Scatter plots chart unique data points on the x and y axes. They are incredibly versatile and allow users to quickly discern patterns, correlations, relationships, and outliers in large data sets. The flexibility of scatter plots allow for as much or as little pre-processing as needed, as architects can chart aggregates against aggregates, or simply plot the relationship of raw data points. Scatter plots struggle (or are at least not the ideal medium) to compare aggregate measures across multiple different groups of data.
Example 1: NYT's Scatterplot to Find Good School in Affordable Housing Markets
In plotting performance of school districts against price per square foot in housing, this chart is effective in displaying the relationship between these variables in different markets, along with identifying "higher performing" cities. Anchoring users to a benchmark district is helpful in making comparisons, and while connecting lines, color, and size all add explanatory information, these can potentially bombard and confound the user.
Example 2: NBA Rotated Scatter Plot
This chart plots combined wins and losses of a matchup to identify outliers of historically 'good' and 'bad' matchups.
Example 3: Plotting USA's Microbreweries
Plotting author-defined metrics of "quality" versus "quantity" of microbreweries in cities across the United States. Sizing of each point on this chart add aesthetic appeal more than additional analytical insights.
Example 4: Physician's annual compensation versus gender wage gap by state
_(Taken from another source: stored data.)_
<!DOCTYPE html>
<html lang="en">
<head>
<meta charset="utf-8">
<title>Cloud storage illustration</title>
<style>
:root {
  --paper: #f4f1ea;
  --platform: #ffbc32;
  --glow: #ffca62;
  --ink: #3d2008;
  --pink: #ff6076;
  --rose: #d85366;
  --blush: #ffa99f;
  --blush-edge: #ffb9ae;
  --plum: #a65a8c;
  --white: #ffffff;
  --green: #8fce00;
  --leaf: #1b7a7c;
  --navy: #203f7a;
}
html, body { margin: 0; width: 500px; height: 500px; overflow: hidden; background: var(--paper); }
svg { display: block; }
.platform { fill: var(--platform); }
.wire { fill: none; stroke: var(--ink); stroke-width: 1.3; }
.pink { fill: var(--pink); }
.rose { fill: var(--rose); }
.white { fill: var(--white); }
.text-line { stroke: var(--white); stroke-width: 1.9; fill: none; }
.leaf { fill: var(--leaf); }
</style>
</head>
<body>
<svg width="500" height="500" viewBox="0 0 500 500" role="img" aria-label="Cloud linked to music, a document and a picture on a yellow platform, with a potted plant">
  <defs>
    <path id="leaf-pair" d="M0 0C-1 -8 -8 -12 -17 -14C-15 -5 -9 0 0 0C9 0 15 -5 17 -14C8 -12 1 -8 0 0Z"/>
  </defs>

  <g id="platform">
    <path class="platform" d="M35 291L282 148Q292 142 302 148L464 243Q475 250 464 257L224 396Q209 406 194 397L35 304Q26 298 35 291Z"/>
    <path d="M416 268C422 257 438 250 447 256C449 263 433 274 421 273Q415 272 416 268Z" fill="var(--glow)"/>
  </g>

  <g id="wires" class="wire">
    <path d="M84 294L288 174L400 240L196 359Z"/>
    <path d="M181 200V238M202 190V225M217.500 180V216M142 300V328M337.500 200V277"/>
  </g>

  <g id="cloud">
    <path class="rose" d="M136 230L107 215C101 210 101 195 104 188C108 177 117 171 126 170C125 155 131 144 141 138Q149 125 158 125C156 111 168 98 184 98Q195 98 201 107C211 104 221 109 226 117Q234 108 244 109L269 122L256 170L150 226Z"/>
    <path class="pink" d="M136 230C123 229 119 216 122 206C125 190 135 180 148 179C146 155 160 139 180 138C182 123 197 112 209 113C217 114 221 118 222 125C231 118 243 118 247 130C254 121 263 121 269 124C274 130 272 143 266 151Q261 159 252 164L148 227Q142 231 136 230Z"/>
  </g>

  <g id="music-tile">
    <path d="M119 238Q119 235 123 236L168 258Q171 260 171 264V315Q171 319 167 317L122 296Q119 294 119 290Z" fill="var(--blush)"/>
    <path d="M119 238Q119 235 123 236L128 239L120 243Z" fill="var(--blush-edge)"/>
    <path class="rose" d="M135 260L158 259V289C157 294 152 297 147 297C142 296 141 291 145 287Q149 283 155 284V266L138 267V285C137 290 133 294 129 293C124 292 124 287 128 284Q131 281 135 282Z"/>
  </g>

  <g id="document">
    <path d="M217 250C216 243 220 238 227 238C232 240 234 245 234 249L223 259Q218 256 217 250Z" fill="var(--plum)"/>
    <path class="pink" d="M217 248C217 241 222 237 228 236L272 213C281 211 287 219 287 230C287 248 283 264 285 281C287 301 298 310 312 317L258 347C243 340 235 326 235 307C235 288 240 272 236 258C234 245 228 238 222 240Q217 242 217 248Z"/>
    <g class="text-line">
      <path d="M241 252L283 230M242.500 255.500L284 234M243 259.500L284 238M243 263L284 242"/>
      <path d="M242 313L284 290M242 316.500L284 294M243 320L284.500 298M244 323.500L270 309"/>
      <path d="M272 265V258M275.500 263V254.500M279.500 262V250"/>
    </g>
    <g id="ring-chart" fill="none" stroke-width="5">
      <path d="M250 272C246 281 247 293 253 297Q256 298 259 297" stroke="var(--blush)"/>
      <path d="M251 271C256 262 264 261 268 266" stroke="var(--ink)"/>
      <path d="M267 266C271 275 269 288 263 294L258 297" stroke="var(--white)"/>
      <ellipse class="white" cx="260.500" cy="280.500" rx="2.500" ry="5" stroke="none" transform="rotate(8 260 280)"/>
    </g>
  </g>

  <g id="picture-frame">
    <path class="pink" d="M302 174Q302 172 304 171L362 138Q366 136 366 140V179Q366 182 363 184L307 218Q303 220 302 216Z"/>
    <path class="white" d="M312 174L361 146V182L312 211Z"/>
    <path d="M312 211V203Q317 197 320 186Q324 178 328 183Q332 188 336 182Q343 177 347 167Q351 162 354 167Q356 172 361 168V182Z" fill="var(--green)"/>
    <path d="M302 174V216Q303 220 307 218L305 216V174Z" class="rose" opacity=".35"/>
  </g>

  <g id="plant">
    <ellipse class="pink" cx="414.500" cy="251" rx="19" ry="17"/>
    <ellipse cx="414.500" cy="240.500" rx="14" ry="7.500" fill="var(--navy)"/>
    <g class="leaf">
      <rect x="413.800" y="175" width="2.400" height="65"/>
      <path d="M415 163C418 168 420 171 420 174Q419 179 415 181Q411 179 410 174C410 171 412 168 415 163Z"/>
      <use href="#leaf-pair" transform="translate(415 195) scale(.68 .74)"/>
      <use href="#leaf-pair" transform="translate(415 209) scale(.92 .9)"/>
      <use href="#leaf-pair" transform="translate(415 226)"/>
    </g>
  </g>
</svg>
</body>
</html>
This chart represents wage gap in seemingly two ways, which may conflict and confuse the user. Additionally, the coloring of these bubbles doesn't offer a concise story line (is that an inherently negative aspect of the chart's design?)